▸ Activity: Images are to be dropped, and the rest of the data reproduced exactly.

▸ Records drawn from a dataset:
______
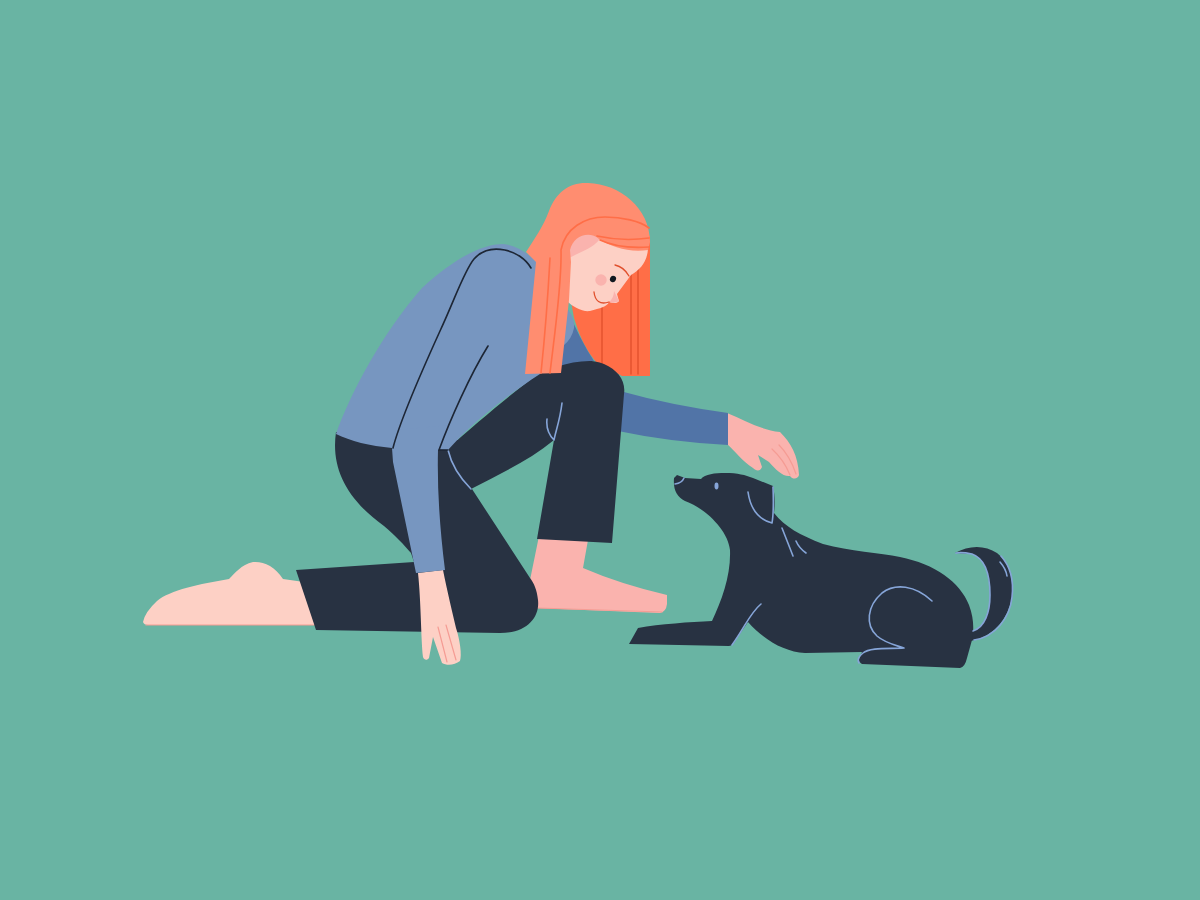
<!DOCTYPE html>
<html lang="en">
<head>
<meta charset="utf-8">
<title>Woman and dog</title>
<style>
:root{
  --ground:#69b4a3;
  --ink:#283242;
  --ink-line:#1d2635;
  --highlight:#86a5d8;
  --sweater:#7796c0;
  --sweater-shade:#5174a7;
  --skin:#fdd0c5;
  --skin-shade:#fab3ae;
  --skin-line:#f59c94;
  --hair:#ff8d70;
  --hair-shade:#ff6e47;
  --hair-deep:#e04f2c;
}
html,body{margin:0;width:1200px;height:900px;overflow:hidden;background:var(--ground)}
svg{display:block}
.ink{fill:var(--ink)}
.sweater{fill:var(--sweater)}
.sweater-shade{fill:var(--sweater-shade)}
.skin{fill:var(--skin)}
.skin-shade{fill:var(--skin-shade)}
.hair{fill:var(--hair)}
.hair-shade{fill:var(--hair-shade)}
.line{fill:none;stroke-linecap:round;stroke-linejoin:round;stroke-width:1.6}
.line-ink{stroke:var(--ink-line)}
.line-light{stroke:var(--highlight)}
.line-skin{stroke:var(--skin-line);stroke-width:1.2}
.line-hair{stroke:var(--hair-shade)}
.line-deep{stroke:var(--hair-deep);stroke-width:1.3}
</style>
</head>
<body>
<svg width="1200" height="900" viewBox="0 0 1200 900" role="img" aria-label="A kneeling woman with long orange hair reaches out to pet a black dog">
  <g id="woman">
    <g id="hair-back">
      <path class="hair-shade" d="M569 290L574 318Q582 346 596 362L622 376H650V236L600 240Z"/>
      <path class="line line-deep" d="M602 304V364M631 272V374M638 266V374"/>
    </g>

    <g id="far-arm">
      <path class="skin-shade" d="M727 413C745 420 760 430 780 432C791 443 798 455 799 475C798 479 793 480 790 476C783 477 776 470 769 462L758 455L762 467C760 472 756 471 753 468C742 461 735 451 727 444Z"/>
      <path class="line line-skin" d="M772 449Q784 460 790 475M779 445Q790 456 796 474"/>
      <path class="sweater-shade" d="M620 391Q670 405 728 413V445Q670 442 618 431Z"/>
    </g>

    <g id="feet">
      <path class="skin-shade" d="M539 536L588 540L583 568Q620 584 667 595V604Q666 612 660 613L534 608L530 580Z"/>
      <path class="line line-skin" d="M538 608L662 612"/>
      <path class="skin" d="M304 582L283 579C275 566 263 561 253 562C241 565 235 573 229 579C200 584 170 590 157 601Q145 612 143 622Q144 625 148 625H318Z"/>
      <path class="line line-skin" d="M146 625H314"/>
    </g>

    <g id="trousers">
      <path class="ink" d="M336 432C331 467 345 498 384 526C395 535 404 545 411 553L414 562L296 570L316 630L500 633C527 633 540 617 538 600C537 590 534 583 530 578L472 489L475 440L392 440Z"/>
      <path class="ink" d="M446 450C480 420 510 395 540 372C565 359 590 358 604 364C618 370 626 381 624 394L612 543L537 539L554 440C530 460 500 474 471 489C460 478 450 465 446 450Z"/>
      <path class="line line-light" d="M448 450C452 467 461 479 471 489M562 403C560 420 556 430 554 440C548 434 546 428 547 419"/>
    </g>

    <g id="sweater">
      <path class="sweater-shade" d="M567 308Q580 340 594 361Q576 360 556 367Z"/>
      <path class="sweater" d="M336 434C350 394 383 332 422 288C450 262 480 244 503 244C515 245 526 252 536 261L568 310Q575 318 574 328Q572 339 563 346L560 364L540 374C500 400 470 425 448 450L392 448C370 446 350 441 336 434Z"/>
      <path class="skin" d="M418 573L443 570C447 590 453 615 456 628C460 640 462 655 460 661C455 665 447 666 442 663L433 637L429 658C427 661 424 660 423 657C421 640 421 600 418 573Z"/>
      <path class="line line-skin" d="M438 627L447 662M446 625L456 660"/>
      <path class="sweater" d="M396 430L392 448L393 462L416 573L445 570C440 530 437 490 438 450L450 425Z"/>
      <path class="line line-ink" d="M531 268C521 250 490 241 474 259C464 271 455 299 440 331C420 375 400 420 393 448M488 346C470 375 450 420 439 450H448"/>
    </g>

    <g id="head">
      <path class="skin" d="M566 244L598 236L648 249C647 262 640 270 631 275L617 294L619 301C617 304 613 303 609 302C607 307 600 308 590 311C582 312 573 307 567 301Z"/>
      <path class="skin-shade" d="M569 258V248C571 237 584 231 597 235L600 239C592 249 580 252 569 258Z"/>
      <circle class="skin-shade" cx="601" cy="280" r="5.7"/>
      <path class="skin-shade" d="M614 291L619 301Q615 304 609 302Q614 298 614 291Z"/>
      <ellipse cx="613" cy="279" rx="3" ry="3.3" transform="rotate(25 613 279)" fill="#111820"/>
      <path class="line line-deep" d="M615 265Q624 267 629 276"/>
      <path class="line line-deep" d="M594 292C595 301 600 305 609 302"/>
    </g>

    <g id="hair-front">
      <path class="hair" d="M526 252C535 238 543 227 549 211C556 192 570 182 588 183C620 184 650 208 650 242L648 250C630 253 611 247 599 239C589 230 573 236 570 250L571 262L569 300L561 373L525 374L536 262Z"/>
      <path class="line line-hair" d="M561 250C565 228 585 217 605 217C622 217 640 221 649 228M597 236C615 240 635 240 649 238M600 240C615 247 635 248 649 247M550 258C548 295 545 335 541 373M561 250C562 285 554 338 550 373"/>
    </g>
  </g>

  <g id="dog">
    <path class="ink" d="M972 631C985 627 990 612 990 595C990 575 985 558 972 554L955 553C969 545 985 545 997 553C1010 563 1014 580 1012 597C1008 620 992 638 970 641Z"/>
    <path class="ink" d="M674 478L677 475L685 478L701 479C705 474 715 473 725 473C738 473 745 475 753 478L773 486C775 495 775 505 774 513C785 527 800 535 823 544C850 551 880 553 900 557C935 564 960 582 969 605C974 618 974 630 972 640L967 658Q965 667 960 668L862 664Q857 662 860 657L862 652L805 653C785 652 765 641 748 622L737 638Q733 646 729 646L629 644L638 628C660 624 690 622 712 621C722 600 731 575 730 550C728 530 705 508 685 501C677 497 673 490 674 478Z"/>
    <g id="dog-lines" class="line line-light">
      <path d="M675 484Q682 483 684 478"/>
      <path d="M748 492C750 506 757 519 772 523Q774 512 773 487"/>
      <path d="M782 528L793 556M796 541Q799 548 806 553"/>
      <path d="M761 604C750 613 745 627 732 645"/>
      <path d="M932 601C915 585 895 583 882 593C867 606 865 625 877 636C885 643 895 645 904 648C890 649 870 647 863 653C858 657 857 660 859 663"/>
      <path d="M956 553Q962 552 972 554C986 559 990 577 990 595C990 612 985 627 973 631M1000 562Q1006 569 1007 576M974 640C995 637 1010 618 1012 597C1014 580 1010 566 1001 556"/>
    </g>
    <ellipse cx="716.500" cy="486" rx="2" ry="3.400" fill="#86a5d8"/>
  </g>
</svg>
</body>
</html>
______
▸ Task result:
<!DOCTYPE html>
<html lang="en">
<head>
<meta charset="utf-8">
<title>Woman and dog</title>
<style>
:root{
  --ground:#69b4a3;
  --ink:#283242;
  --ink-line:#1d2635;
  --highlight:#86a5d8;
  --sweater:#7796c0;
  --sweater-shade:#5174a7;
  --skin:#fdd0c5;
  --skin-shade:#fab3ae;
  --skin-line:#f59c94;
  --hair:#ff8d70;
  --hair-shade:#ff6e47;
  --hair-deep:#e04f2c;
}
html,body{margin:0;width:1200px;height:900px;overflow:hidden;background:var(--ground)}
svg{display:block}
.ink{fill:var(--ink)}
.sweater{fill:var(--sweater)}
.sweater-shade{fill:var(--sweater-shade)}
.skin{fill:var(--skin)}
.skin-shade{fill:var(--skin-shade)}
.hair{fill:var(--hair)}
.hair-shade{fill:var(--hair-shade)}
.line{fill:none;stroke-linecap:round;stroke-linejoin:round;stroke-width:1.6}
.line-ink{stroke:var(--ink-line)}
.line-light{stroke:var(--highlight)}
.line-skin{stroke:var(--skin-line);stroke-width:1.2}
.line-hair{stroke:var(--hair-shade)}
.line-deep{stroke:var(--hair-deep);stroke-width:1.3}
</style>
</head>
<body>
<svg width="1200" height="900" viewBox="0 0 1200 900" role="img" aria-label="A kneeling woman with long orange hair reaches out to pet a black dog">
  <g id="woman">
    <g id="hair-back">
      <path class="hair-shade" d="M569 290L574 318Q582 346 596 362L622 376H650V236L600 240Z"/>
      <path class="line line-deep" d="M602 304V364M631 272V374M638 266V374"/>
    </g>

    <g id="far-arm">
      <path class="skin-shade" d="M727 413C745 420 760 430 780 432C791 443 798 455 799 475C798 479 793 480 790 476C783 477 776 470 769 462L758 455L762 467C760 472 756 471 753 468C742 461 735 451 727 444Z"/>
      <path class="line line-skin" d="M772 449Q784 460 790 475M779 445Q790 456 796 474"/>
      <path class="sweater-shade" d="M620 391Q670 405 728 413V445Q670 442 618 431Z"/>
    </g>

    <g id="feet">
      <path class="skin-shade" d="M539 536L588 540L583 568Q620 584 667 595V604Q666 612 660 613L534 608L530 580Z"/>
      <path class="line line-skin" d="M538 608L662 612"/>
      <path class="skin" d="M304 582L283 579C275 566 263 561 253 562C241 565 235 573 229 579C200 584 170 590 157 601Q145 612 143 622Q144 625 148 625H318Z"/>
      <path class="line line-skin" d="M146 625H314"/>
    </g>

    <g id="trousers">
      <path class="ink" d="M336 432C331 467 345 498 384 526C395 535 404 545 411 553L414 562L296 570L316 630L500 633C527 633 540 617 538 600C537 590 534 583 530 578L472 489L475 440L392 440Z"/>
      <path class="ink" d="M446 450C480 420 510 395 540 372C565 359 590 358 604 364C618 370 626 381 624 394L612 543L537 539L554 440C530 460 500 474 471 489C460 478 450 465 446 450Z"/>
      <path class="line line-light" d="M448 450C452 467 461 479 471 489M562 403C560 420 556 430 554 440C548 434 546 428 547 419"/>
    </g>

    <g id="sweater">
      <path class="sweater-shade" d="M567 308Q580 340 594 361Q576 360 556 367Z"/>
      <path class="sweater" d="M336 434C350 394 383 332 422 288C450 262 480 244 503 244C515 245 526 252 536 261L568 310Q575 318 574 328Q572 339 563 346L560 364L540 374C500 400 470 425 448 450L392 448C370 446 350 441 336 434Z"/>
      <path class="skin" d="M418 573L443 570C447 590 453 615 456 628C460 640 462 655 460 661C455 665 447 666 442 663L433 637L429 658C427 661 424 660 423 657C421 640 421 600 418 573Z"/>
      <path class="line line-skin" d="M438 627L447 662M446 625L456 660"/>
      <path class="sweater" d="M396 430L392 448L393 462L416 573L445 570C440 530 437 490 438 450L450 425Z"/>
      <path class="line line-ink" d="M531 268C521 250 490 241 474 259C464 271 455 299 440 331C420 375 400 420 393 448M488 346C470 375 450 420 439 450H448"/>
    </g>

    <g id="head">
      <path class="skin" d="M566 244L598 236L648 249C647 262 640 270 631 275L617 294L619 301C617 304 613 303 609 302C607 307 600 308 590 311C582 312 573 307 567 301Z"/>
      <path class="skin-shade" d="M569 258V248C571 237 584 231 597 235L600 239C592 249 580 252 569 258Z"/>
      <circle class="skin-shade" cx="601" cy="280" r="5.7"/>
      <path class="skin-shade" d="M614 291L619 301Q615 304 609 302Q614 298 614 291Z"/>
      <ellipse cx="613" cy="279" rx="3" ry="3.3" transform="rotate(25 613 279)" fill="#111820"/>
      <path class="line line-deep" d="M615 265Q624 267 629 276"/>
      <path class="line line-deep" d="M594 292C595 301 600 305 609 302"/>
    </g>

    <g id="hair-front">
      <path class="hair" d="M526 252C535 238 543 227 549 211C556 192 570 182 588 183C620 184 650 208 650 242L648 250C630 253 611 247 599 239C589 230 573 236 570 250L571 262L569 300L561 373L525 374L536 262Z"/>
      <path class="line line-hair" d="M561 250C565 228 585 217 605 217C622 217 640 221 649 228M597 236C615 240 635 240 649 238M600 240C615 247 635 248 649 247M550 258C548 295 545 335 541 373M561 250C562 285 554 338 550 373"/>
    </g>
  </g>

  <g id="dog">
    <path class="ink" d="M972 631C985 627 990 612 990 595C990 575 985 558 972 554L955 553C969 545 985 545 997 553C1010 563 1014 580 1012 597C1008 620 992 638 970 641Z"/>
    <path class="ink" d="M674 478L677 475L685 478L701 479C705 474 715 473 725 473C738 473 745 475 753 478L773 486C775 495 775 505 774 513C785 527 800 535 823 544C850 551 880 553 900 557C935 564 960 582 969 605C974 618 974 630 972 640L967 658Q965 667 960 668L862 664Q857 662 860 657L862 652L805 653C785 652 765 641 748 622L737 638Q733 646 729 646L629 644L638 628C660 624 690 622 712 621C722 600 731 575 730 550C728 530 705 508 685 501C677 497 673 490 674 478Z"/>
    <g id="dog-lines" class="line line-light">
      <path d="M675 484Q682 483 684 478"/>
      <path d="M748 492C750 506 757 519 772 523Q774 512 773 487"/>
      <path d="M782 528L793 556M796 541Q799 548 806 553"/>
      <path d="M761 604C750 613 745 627 732 645"/>
      <path d="M932 601C915 585 895 583 882 593C867 606 865 625 877 636C885 643 895 645 904 648C890 649 870 647 863 653C858 657 857 660 859 663"/>
      <path d="M956 553Q962 552 972 554C986 559 990 577 990 595C990 612 985 627 973 631M1000 562Q1006 569 1007 576M974 640C995 637 1010 618 1012 597C1014 580 1010 566 1001 556"/>
    </g>
    <ellipse cx="716.500" cy="486" rx="2" ry="3.400" fill="#86a5d8"/>
  </g>
</svg>
</body>
</html>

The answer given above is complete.